* TASK TO COMPLETE
Scan the material below and report how many lines include the string "outline"; nothing else belongs in the reply.

─── EXTRACTED ENTRIES

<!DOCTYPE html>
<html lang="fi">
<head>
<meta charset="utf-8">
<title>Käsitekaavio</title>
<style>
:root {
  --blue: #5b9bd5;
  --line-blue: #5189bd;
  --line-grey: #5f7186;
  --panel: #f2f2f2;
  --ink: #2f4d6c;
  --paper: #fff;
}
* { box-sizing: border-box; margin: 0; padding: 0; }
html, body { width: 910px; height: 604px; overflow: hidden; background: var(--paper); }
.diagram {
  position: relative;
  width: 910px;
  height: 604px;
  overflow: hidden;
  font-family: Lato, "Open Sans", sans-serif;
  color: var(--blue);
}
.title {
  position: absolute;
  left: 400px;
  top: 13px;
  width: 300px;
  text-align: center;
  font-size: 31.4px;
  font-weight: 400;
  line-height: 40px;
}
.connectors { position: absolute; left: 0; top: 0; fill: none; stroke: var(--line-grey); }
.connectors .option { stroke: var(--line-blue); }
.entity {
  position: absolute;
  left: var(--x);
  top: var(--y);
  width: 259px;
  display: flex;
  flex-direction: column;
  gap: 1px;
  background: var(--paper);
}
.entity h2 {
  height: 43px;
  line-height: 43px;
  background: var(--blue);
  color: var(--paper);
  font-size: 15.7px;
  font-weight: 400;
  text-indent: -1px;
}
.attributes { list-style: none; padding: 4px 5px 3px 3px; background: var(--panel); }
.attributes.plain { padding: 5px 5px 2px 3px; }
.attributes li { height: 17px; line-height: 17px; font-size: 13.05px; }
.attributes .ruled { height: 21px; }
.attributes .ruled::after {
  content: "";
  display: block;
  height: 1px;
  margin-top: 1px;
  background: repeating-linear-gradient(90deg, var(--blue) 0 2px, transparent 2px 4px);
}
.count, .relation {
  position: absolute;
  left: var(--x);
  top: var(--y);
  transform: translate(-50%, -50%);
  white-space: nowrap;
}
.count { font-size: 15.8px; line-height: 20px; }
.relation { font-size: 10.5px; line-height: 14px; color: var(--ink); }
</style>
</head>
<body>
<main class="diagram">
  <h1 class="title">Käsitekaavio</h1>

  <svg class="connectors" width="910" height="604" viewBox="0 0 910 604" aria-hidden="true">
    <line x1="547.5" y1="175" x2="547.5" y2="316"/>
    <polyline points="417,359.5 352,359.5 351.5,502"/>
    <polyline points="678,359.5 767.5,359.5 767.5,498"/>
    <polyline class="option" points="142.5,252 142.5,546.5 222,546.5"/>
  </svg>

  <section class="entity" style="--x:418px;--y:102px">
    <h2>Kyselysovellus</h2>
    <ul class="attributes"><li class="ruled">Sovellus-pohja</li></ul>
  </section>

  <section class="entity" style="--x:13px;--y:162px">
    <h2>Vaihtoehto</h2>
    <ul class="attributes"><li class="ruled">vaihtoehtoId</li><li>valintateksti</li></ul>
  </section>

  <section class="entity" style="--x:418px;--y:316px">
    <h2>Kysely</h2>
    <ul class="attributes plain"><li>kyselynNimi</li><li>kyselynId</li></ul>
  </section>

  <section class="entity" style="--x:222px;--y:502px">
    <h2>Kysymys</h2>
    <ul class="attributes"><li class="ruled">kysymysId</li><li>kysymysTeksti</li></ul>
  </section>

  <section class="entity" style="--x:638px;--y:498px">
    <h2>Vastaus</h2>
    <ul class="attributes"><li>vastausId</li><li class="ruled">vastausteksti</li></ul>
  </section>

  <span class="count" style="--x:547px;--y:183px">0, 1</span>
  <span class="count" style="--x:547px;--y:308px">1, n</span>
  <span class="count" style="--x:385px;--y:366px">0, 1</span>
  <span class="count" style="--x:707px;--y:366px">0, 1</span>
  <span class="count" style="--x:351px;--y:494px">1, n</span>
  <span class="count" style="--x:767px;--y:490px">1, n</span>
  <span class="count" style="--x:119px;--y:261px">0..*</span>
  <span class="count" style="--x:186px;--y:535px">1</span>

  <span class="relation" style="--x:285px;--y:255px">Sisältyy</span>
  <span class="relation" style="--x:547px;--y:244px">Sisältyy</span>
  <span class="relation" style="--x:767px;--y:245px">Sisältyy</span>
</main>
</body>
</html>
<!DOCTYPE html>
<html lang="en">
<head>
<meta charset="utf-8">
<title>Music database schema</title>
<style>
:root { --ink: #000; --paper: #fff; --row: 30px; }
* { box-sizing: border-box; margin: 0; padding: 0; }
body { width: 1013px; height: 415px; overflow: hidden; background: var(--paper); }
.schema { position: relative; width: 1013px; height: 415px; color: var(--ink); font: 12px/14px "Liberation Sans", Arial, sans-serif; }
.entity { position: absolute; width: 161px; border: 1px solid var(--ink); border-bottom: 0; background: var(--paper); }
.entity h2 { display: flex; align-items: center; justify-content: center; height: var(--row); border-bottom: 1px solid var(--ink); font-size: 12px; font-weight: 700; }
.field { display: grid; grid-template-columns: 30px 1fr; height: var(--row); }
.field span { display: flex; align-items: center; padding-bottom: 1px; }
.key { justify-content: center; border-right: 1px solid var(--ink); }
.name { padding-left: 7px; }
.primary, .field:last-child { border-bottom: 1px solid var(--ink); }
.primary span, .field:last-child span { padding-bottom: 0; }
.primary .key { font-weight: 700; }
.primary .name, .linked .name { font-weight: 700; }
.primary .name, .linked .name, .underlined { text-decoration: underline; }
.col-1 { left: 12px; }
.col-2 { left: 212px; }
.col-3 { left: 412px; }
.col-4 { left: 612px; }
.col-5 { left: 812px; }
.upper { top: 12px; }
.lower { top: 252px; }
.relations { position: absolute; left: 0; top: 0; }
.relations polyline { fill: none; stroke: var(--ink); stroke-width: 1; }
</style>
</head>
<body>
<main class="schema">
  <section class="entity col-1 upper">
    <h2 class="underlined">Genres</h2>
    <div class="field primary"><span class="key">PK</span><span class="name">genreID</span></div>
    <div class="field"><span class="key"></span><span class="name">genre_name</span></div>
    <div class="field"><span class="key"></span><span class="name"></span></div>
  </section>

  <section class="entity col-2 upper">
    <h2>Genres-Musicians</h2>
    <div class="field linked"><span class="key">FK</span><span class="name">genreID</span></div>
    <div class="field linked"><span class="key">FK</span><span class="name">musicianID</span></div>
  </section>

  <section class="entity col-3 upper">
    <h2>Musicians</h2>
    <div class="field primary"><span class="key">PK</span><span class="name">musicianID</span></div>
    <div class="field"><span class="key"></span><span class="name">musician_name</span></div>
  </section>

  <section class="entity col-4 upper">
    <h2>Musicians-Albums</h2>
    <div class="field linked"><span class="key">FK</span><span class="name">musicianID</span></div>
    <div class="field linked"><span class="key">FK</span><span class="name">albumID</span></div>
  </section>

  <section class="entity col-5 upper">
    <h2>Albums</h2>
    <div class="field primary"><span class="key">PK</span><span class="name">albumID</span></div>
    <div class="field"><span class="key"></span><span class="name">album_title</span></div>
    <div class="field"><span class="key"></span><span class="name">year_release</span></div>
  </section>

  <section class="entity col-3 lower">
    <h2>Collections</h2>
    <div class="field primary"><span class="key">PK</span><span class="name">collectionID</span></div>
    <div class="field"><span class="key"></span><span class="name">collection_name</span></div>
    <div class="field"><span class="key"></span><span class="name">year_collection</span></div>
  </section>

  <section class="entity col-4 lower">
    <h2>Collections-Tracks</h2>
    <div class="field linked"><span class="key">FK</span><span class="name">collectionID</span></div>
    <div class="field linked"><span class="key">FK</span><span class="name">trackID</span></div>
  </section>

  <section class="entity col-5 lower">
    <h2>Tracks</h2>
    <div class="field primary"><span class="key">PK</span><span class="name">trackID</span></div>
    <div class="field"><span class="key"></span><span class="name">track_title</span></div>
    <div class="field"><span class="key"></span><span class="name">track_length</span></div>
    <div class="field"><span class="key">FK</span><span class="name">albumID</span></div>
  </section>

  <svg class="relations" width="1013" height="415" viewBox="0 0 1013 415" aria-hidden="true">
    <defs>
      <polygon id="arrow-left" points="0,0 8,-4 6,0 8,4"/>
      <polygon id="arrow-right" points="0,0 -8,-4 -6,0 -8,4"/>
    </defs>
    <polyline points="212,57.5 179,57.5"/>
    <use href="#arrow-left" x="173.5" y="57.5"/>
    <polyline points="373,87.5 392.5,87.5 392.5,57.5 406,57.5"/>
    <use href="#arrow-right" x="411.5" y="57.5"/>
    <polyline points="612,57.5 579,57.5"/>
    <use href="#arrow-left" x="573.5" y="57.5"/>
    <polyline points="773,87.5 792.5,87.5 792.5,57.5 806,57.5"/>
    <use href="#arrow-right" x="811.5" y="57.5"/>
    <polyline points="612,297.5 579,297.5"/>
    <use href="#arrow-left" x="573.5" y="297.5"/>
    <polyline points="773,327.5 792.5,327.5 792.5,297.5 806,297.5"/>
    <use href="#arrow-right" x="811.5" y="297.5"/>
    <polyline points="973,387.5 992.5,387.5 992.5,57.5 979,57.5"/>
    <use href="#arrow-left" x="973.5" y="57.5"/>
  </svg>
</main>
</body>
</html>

──────
─── EXTRACTED ENTRIES

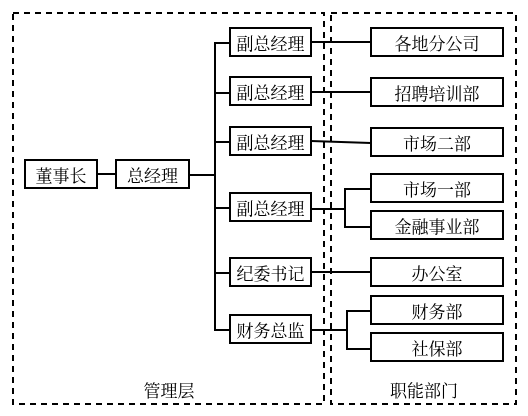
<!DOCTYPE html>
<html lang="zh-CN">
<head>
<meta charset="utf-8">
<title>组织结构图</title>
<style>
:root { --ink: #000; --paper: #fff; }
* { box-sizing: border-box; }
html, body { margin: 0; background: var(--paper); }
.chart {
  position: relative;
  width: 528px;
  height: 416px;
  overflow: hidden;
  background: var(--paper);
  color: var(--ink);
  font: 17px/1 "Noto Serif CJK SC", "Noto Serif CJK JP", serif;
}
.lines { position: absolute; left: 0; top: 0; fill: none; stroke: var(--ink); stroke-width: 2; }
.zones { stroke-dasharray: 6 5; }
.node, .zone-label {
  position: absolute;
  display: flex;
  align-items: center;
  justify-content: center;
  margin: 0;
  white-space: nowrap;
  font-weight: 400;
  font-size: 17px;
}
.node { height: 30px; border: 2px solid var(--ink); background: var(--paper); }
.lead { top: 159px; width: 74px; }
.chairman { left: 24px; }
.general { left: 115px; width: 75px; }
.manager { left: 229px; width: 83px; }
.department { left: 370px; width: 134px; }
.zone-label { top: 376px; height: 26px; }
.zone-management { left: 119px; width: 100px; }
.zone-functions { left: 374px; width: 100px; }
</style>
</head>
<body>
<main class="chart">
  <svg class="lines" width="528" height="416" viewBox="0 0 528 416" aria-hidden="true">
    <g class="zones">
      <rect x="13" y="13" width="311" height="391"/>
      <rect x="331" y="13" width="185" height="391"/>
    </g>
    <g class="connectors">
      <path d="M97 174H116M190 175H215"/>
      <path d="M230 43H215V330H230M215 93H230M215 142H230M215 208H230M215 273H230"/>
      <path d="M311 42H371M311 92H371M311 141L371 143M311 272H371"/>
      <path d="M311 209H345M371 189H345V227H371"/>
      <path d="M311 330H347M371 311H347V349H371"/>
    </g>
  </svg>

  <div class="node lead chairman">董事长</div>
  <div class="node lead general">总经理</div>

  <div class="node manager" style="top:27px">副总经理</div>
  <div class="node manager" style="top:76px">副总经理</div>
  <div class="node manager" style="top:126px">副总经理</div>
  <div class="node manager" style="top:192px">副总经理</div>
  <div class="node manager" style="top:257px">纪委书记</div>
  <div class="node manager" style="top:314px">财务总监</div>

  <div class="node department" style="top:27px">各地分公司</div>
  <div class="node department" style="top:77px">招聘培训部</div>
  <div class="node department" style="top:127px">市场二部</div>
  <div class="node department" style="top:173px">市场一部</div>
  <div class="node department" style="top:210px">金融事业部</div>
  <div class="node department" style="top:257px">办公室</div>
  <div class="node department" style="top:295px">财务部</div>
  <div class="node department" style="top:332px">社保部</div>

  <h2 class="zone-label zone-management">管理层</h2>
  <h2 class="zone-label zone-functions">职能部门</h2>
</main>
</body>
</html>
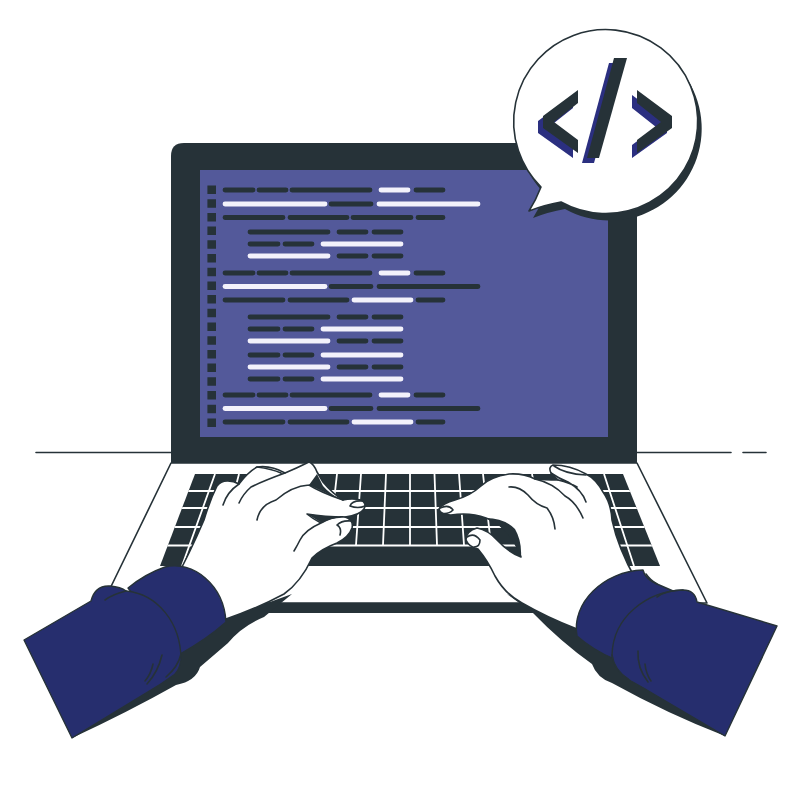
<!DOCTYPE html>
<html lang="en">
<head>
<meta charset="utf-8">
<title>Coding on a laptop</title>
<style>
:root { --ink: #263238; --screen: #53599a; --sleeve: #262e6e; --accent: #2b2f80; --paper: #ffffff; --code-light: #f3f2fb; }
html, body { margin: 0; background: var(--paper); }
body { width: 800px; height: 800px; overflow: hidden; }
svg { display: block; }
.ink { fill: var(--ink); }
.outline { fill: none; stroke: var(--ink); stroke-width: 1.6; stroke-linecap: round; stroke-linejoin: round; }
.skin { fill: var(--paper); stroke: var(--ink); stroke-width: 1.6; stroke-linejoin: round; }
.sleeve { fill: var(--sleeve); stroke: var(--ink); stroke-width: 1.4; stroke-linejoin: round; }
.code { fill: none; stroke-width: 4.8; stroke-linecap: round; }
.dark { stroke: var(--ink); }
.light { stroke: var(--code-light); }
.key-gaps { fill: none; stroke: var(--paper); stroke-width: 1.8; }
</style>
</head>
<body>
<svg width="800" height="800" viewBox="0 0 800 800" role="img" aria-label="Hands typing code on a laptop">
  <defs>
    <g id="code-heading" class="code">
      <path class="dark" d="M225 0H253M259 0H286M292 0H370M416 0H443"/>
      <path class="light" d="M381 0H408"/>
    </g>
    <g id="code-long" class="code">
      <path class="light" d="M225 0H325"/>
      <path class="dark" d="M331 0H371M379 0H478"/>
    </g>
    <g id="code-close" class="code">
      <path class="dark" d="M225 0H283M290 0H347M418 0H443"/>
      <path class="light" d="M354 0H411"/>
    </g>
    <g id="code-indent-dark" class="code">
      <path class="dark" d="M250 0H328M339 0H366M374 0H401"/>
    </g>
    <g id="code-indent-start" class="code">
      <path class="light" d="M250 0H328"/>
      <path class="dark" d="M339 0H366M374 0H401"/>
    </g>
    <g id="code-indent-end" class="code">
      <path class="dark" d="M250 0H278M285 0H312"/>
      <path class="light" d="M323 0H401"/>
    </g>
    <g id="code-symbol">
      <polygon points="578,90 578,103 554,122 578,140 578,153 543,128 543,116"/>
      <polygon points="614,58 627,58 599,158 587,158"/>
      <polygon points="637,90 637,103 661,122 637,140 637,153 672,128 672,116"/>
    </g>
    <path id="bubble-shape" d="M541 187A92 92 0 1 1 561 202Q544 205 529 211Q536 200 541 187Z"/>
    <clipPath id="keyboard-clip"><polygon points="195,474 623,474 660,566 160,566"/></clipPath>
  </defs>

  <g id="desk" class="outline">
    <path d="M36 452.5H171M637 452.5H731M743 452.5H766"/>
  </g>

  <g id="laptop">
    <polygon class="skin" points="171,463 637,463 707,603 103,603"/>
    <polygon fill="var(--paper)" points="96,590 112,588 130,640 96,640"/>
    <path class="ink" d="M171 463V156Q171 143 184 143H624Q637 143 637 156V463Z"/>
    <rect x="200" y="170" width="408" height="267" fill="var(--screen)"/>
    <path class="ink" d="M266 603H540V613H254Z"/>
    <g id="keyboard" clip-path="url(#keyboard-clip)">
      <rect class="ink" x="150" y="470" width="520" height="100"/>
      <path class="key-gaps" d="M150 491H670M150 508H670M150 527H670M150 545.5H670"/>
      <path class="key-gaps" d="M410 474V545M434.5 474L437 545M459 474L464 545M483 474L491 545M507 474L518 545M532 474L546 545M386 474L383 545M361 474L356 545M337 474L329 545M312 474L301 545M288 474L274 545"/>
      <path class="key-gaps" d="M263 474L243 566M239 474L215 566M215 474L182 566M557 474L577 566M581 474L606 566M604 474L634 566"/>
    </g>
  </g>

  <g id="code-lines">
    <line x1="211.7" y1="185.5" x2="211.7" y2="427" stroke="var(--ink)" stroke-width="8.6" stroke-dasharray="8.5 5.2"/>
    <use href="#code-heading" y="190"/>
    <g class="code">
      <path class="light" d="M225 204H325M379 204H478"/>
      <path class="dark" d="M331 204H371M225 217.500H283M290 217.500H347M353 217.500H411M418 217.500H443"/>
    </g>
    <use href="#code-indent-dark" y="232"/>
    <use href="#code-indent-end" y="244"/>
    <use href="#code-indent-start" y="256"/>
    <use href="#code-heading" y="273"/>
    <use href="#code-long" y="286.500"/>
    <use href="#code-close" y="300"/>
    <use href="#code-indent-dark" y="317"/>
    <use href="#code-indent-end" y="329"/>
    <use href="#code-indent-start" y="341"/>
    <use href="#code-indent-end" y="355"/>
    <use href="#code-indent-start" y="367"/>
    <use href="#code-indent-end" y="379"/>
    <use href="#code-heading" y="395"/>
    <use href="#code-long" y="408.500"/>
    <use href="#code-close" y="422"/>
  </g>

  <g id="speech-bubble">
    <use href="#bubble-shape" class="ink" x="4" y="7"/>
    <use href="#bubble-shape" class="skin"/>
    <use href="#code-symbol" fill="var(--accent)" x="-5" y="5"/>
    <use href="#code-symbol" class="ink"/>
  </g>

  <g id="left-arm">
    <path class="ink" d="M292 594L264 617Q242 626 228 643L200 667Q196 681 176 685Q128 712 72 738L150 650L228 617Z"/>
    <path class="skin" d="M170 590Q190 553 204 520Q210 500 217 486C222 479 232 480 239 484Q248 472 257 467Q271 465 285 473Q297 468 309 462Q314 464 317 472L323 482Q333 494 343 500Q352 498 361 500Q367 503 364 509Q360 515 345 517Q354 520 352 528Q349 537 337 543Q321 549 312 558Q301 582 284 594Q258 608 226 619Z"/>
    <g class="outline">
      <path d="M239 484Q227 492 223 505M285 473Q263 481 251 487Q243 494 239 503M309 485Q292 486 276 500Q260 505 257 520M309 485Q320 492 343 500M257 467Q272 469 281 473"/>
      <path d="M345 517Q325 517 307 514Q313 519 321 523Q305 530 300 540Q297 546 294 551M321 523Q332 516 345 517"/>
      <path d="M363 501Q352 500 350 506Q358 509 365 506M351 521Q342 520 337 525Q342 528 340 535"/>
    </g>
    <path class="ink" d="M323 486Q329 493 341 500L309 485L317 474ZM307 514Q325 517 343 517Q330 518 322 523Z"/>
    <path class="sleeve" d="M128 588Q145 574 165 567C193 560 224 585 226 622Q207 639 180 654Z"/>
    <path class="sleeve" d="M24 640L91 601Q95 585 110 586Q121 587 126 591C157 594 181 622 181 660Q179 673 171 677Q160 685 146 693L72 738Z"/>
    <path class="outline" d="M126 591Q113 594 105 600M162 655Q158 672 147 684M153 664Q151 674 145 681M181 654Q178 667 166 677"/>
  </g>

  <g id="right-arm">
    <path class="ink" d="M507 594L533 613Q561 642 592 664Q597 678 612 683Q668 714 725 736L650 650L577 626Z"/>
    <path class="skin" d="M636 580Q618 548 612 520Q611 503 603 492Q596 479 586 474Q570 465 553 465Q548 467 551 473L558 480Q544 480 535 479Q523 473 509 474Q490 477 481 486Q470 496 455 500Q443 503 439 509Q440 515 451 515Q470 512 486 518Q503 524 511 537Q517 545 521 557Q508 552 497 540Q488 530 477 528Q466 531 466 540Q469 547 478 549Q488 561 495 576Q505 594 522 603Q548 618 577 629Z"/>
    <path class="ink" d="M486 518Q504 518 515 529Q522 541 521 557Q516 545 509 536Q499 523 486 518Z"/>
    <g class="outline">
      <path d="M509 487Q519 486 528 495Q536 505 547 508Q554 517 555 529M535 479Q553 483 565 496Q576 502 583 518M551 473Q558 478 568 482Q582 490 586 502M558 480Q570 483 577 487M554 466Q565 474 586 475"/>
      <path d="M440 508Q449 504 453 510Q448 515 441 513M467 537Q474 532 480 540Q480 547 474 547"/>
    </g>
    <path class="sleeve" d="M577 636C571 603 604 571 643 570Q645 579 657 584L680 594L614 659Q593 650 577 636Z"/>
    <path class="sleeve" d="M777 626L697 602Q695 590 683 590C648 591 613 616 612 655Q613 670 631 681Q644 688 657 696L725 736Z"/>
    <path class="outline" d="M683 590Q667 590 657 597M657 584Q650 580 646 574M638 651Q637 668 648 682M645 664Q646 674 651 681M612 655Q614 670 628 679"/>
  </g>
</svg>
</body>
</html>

──────

* ANSWER TO THE PROBLEM
6